Like Donnie, the Oscar-nominated role he played in The Wolf of Wall Street, there’s not much likable about Diveroli and Hill isn’t one to leave his character’s sins at work. When we spoke about The Wolf of Wall Street in 2013, Hill said he found himself feeling “really guilty” after a long day on the set playing the drug-addicted, despicable broker who did such awful things. It was hard to shake it off.
Was it the same with playing Diveroli?
“I would say this one was worse in that regard as far as feeling guilt about the way I had to behave,” said Hill, adding he felt Diveroli was a manipulator and a sociopath.
Hill began to talk about how he works out a character by trying to experience their feelings but cut himself off, fearing he sounded pretentious. “Not that I think I’m a good actor or anything,” he said quietly.
Also Oscar nominated for playing number-crunching genius Peter Brand in Moneyball, Hill has been making audiences laugh since Superbad. He’s quick to share credit for the work he does. So praise for hit R-rated animated comedy Sausage Party is deflected to co-writers Seth Rogen and Evan Goldberg.
“That’s all Seth and Evan, and I don’t want to take credit for their hard work,” said Hill. “I helped them come up with the idea and did a day or two of voice work but that’s all their brilliance. They really are special guys and lovely people.”
Hill is happy to talk work and is less comfortable talking about himself. “Let’s move on,” he said, not unkindly, with a followup question on his weight loss.
He’ll reteam with 21 Jump Street series co-star and pal Channing Tatum on the upcoming MIB3 and is excited about being in pre-production on his first directing job (he also wrote the script). Mid-90s is a coming of age drama about the street skateboard culture in the mid 1990s.
“It’s a really personal movie,” said Hill, who turned his one-act play into a movie script at the urging of Spike Jonze (Her), writing the first draft at Jonze’s house. “He’s kind of the godfather of that (skateboard) culture,” said Hill.

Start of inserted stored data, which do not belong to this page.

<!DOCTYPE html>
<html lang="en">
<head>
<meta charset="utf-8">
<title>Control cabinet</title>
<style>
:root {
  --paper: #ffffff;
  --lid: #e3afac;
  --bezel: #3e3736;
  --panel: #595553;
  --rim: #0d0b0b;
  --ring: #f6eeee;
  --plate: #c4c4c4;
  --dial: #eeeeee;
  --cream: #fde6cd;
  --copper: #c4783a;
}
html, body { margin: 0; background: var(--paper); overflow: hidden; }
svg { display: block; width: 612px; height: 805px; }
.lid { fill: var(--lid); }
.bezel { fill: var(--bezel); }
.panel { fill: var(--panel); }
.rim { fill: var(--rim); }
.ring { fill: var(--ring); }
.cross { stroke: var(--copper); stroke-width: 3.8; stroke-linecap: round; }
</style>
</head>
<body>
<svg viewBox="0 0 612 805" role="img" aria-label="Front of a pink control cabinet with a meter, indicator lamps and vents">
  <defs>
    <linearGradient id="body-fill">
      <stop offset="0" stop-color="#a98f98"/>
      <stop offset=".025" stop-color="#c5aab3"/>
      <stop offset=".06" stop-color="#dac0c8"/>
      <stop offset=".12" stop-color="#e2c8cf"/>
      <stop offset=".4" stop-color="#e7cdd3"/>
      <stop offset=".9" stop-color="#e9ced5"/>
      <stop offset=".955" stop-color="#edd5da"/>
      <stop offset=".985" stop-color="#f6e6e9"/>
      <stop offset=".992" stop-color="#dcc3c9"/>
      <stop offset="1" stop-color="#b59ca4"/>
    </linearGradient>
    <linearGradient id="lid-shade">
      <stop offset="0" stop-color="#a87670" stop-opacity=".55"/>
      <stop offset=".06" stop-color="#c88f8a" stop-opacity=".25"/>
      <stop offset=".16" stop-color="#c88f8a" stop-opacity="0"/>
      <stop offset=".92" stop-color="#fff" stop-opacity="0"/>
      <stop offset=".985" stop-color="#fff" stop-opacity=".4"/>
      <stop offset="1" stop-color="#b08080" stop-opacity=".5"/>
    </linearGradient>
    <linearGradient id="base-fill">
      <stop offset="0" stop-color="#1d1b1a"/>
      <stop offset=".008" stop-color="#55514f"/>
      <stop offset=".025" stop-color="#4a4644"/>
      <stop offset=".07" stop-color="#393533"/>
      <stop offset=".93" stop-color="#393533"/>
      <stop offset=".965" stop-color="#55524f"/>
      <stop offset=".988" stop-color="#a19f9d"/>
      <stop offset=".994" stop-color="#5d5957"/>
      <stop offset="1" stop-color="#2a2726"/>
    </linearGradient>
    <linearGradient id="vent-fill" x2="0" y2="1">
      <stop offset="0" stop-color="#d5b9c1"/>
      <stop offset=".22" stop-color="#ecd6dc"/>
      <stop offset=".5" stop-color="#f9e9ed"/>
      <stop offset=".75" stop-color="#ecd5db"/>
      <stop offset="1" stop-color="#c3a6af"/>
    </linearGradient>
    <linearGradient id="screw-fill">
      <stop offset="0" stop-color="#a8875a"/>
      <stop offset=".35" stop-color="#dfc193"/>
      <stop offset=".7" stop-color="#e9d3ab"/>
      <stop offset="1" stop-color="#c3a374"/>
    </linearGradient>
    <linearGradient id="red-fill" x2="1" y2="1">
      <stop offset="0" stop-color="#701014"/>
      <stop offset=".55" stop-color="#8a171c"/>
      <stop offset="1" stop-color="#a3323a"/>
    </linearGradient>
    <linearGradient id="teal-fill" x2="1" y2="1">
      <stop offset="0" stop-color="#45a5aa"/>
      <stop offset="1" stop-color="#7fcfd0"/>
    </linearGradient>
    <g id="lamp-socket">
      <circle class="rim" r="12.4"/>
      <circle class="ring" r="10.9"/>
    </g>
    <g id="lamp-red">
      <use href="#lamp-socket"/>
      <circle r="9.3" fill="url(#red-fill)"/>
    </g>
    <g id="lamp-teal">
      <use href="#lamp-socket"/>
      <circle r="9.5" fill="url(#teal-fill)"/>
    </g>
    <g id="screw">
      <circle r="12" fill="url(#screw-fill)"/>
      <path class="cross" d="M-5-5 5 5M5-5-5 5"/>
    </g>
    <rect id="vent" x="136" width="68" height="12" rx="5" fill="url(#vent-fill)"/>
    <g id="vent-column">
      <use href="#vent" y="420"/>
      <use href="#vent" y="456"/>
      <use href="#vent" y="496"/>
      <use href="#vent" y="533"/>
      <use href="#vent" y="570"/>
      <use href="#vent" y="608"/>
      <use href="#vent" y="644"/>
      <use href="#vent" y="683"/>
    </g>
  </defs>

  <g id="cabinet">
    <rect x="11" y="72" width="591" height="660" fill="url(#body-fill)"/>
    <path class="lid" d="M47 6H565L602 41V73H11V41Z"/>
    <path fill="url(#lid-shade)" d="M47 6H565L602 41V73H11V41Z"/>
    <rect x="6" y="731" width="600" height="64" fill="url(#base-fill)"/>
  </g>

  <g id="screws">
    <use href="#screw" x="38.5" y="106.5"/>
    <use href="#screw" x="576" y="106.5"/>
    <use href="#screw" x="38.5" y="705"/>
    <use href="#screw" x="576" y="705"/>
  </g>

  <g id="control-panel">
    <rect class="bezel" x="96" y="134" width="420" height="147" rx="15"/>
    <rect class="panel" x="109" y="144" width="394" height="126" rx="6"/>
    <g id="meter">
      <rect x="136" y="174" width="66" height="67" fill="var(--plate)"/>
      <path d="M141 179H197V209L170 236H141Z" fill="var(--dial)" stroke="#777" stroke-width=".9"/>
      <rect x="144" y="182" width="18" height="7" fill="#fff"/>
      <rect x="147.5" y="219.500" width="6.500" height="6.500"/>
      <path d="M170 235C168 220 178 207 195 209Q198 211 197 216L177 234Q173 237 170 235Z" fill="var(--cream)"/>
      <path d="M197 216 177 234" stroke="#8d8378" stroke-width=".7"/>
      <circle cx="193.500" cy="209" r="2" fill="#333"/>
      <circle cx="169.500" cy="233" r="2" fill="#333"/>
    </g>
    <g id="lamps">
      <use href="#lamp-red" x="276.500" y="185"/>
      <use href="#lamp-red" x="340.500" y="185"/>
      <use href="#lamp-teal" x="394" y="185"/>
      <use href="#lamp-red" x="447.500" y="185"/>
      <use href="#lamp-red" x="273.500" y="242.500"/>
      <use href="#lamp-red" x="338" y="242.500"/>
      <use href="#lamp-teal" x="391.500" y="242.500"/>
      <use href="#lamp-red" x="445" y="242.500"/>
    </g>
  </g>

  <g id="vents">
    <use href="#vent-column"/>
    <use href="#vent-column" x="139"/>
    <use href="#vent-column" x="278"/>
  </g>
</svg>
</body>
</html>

Two people he worked with on Moneyball, executive producer Scott Rudin and director Bennett Miller, are producing. Filming starts in February with a cast made up of “skate kids” aged 13 to 17.
“I chose probably the craziest group of people to have to control (over) for a movie but hopefully if they’re into film and I can give them some advice … that’s a really nice thing to get to do,” said Hill.
“I’m so lucky and all of this I’ve done, I feel like I’m getting to eat the fruit in the sense that I’m getting to make a film that’s very personal to me and then even getting to do movies like (War Dogs),” he added. “To have some freedom of choice is really the best thing to come from whatever success that I’ve had.”
Hill said the reception Toronto gave Moneyball in 2011 at its TIFF premiere remains a great memory.
“The festival here is amazing. I’m not just saying that because I’m talking to a Toronto publication but it’s just the city seems to embrace and love film and that’s from a very pure place,” he said.
TIFF opens in less than three weeks. Perhaps Mid-90s will get its red carpet moment next September?
“And wouldn’t I be lucky?” said Hill. “I would be so happy to bring it here.”
Actor Jonah Hill talks about Toronto, Drake and his new film War Dogs